#### TO DO:
From the records below, copy the lines that include "title".

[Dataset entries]
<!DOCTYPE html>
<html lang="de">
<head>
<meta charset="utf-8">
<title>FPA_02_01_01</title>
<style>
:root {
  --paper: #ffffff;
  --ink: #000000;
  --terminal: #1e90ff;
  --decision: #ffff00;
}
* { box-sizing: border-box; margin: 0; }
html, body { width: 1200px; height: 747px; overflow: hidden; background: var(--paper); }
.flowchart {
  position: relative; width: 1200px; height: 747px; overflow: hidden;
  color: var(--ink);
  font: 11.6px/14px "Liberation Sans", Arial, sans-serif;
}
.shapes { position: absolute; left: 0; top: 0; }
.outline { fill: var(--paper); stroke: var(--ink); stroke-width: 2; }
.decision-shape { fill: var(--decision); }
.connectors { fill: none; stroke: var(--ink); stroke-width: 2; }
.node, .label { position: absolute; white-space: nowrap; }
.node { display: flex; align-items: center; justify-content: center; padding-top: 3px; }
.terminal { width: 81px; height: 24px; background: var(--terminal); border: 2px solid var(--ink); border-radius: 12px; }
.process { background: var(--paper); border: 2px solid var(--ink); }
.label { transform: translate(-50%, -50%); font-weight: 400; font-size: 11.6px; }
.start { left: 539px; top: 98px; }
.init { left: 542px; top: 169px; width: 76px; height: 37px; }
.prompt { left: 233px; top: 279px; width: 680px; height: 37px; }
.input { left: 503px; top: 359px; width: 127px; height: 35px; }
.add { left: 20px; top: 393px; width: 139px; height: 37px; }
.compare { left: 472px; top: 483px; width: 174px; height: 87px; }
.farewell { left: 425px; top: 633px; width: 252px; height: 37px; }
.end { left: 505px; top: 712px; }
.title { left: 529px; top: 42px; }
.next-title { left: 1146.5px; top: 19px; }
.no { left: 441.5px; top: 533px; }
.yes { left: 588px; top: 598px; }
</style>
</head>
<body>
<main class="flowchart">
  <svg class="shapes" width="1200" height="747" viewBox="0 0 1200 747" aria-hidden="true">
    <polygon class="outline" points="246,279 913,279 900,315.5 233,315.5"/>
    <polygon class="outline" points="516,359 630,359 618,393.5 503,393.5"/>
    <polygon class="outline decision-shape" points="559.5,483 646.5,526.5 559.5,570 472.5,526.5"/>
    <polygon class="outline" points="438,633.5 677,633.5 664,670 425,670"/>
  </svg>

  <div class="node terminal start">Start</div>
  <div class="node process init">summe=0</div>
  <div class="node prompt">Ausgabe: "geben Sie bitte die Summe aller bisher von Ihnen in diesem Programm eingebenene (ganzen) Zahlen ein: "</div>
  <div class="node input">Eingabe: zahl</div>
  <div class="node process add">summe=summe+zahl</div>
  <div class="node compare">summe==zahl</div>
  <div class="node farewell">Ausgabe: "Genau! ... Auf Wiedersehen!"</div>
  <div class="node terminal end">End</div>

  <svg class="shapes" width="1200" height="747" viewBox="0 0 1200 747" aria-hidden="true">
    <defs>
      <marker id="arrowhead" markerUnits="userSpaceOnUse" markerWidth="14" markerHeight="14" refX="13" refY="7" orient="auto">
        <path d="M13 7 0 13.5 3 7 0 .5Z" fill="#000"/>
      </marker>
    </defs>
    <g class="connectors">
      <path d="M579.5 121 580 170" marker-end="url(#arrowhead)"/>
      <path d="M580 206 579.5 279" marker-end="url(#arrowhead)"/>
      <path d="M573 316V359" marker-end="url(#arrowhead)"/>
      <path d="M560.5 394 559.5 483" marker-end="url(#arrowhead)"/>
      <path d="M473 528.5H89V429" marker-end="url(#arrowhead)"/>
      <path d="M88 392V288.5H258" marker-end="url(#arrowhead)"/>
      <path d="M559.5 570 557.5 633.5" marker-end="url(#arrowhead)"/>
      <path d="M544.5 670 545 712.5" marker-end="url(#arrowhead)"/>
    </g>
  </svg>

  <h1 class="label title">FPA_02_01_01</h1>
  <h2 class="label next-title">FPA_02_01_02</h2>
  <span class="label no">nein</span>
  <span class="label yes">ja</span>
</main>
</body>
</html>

#### REPLY:
<title>FPA_02_01_01</title>
.title { left: 529px; top: 42px; }
.next-title { left: 1146.5px; top: 19px; }
  <h1 class="label title">FPA_02_01_01</h1>
  <h2 class="label next-title">FPA_02_01_02</h2>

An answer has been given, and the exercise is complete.